The Highland Park Police Department responded around 6:50 p.m. Tuesday to the 1200 block of McDaniels Avenue for a report of a suspicious person who entered someone’s home.

City of Highland Park Communications Manager Amanda Civitello said a resident was outside in their backyard when they heard someone inside their home.

The resident went inside to question the person, who said that he wanted to let the resident know their garage door was open. The person then fled on a bicycle.

While officers continued to investigate and search the immediate area, dispatchers received a 911 call of another potential burglary in the 1100 block of Thorn Tree Lane.

Officers observed a person matching the description from the initial McDaniels Avenue report around 7:03 p.m.

Officers spoke with the individual and learned that the person, later identified as Charles M. Lawson, 25, of Chicago, was involved in these incidents, Civitello said.

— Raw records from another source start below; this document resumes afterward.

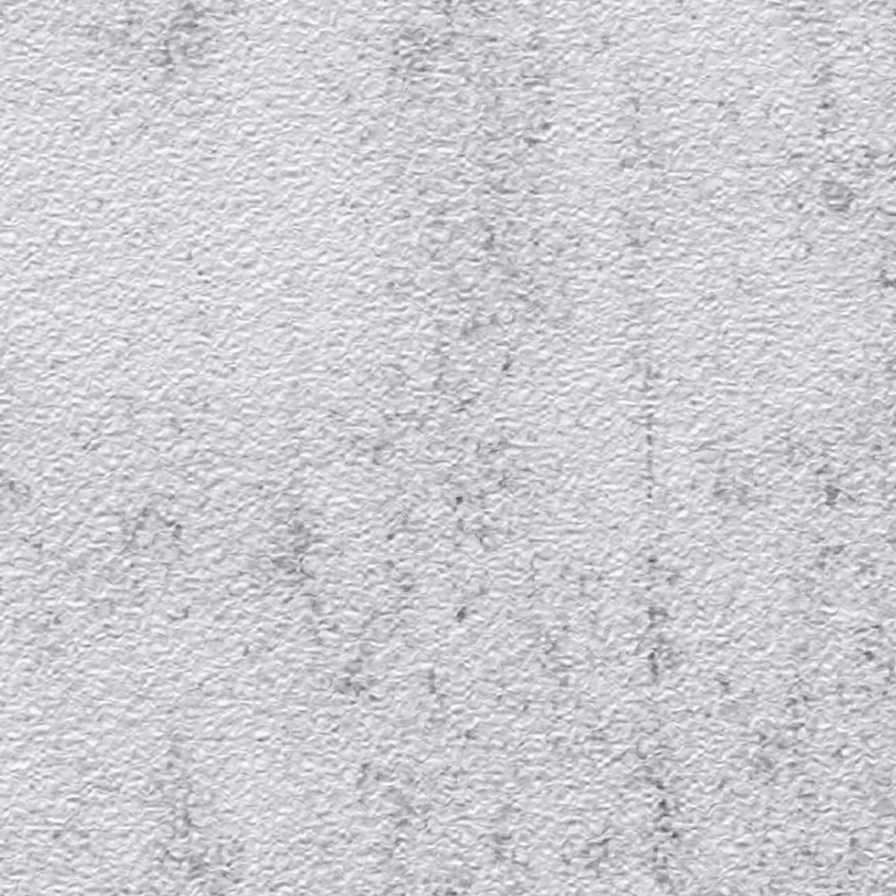
This texture is drawn by a Shadertoy shader. Its source:

```glsl
// Pale plaster wall: fine embossed grain lit from above, with grey grime.
// Grain is the vertical slope of warped noise; grime is layered from broad
// haze, vertical drips, blotches, specks and one long wandering seam.

#define GRAIN_FREQ vec2(142.0, 200.0)
#define GRAIN_CONTRAST 0.262
#define GRAIN_STEP 0.0029
#define WARP_AMOUNT 0.0050
#define BASE_TONE 0.850
#define GRIME_DEPTH 0.120
#define DRIP_FREQ vec2(21.0, 4.0)
#define BLOTCH_FREQ vec2(27.0, 22.0)
#define SEAM_X 0.705
#define TINT vec3(-0.002, -0.006, 0.013)

float hash(vec2 cell) {
    vec3 q = fract(vec3(cell.xyx) * 0.1031);
    q += dot(q, q.yzx + 33.33);
    return fract((q.x + q.y) * q.z);
}

float valueNoise(vec2 p) {
    vec2 cell = floor(p);
    vec2 f = fract(p);
    f = f * f * (3.0 - 2.0 * f);
    float low = mix(hash(cell), hash(cell + vec2(1, 0)), f.x);
    float high = mix(hash(cell + vec2(0, 1)), hash(cell + vec2(1, 1)), f.x);
    return mix(low, high, f.y);
}

float fbm(vec2 p) {
    float sum = 0.0;
    float weight = 0.5;
    for (int i = 0; i < 5; i++) {
        sum += weight * valueNoise(p);
        p = mat2(1.6, 1.2, -1.2, 1.6) * p + 17.3;
        weight *= 0.5;
    }
    return sum / 0.97;
}

// Layered noise that keeps its axes, so stretched features stay upright
float uprightFbm(vec2 p) {
    return 0.45 * valueNoise(p) + 0.30 * valueNoise(p * 2.1 + 5.7)
         + 0.25 * valueNoise(p * 4.3 + 11.9);
}

float surfaceHeight(vec2 p) {
    vec2 q = p * GRAIN_FREQ;
    return valueNoise(q) + 0.45 * valueNoise(q * 1.6 + 41.0);
}

// Thin dark line that drifts sideways and fades in and out
float seam(vec2 p) {
    float wander = 0.016 * (valueNoise(vec2(p.y * 7.0, 3.0)) - 0.5);
    float away = abs(p.x - SEAM_X - 0.04 * (1.0 - p.y) - wander);
    float strength = smoothstep(0.2, 0.7, valueNoise(vec2(p.y * 9.0, 8.0)));
    float span = 1.0 - smoothstep(0.86, 0.94, p.y);
    float core = 1.0 - smoothstep(0.001, 0.006, away);
    float halo = exp(-away * away * 1800.0);
    return span * strength * (0.6 * core + 0.3 * halo);
}

float grime(vec2 p) {
    // Cleaner toward the upper left, dirtier to the right
    float lean = 0.20 * (p.x - 0.5) - 0.12 * (p.y - 0.5);
    float haze = smoothstep(0.25, 0.78, fbm(p * vec2(5.0, 3.5) + 2.4) + lean);
    float drips = smoothstep(0.42, 0.80, uprightFbm(p * DRIP_FREQ + 7.0));
    float blotches = smoothstep(0.52, 0.78, fbm(p * BLOTCH_FREQ + 31.0));
    float specks = smoothstep(0.64, 0.82, fbm(p * vec2(62.0, 70.0) + 63.0));
    return 0.40 * haze + drips * (0.10 + 0.35 * haze)
         + blotches * (0.15 + 0.5 * haze) + 0.8 * specks + seam(p);
}

void mainImage(out vec4 fragColor, in vec2 fragCoord) {
    vec2 p = fragCoord / iResolution.y;

    // Embossed grain, bent so the ridges look wrinkled
    vec2 bend = vec2(valueNoise(p * 85.0), valueNoise(p * 85.0 + 29.0)) - 0.5;
    vec2 q = p + WARP_AMOUNT * bend;
    vec2 lightStep = GRAIN_STEP * vec2(-0.3, 1.0);
    float relief = surfaceHeight(q) - surfaceHeight(q + lightStep);

    // Grime settles in the pits
    float pits = smoothstep(0.3, 0.85, valueNoise(q * vec2(160.0, 190.0) + 9.0));
    float dirt = grime(p) * (0.35 + 1.6 * pits);

    float tone = BASE_TONE - GRIME_DEPTH * dirt + GRAIN_CONTRAST * relief;
    tone = clamp(tone, 0.30, 0.97);
    fragColor = vec4(clamp(tone + TINT, 0.0, 1.0), 1.0);
}
```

Police subsequently responded to two additional incidents in the area where callers reported activity, including forced entry into a garage, stolen packages from the front porch, and indications of an earlier home invasion.

Lawson was arrested and the Lake County State’s Attorney’s Office charged the man with two counts of residential burglary, a Class 4 felony, and one count of theft.

Lawson was transported to a bond hearing where the judge issued a $75,000 bond and a court date of August 10.

“Quick reporting by affected residents allowed police officers to investigate and to quickly apprehend the alleged offender,” Civitello said.

She said that similar instances, including vehicle and home burglaries or vehicle thefts, have been reported in communities throughout the North Shore.

The Highland Park Police Department urges residents to quickly report any suspicious activity and evidence of break-ins.

“Suspicious behaviors include vehicles driving slowly and aimlessly, especially at night with lights off, and individuals loitering around parked cars and peering into windows,” Civitello said.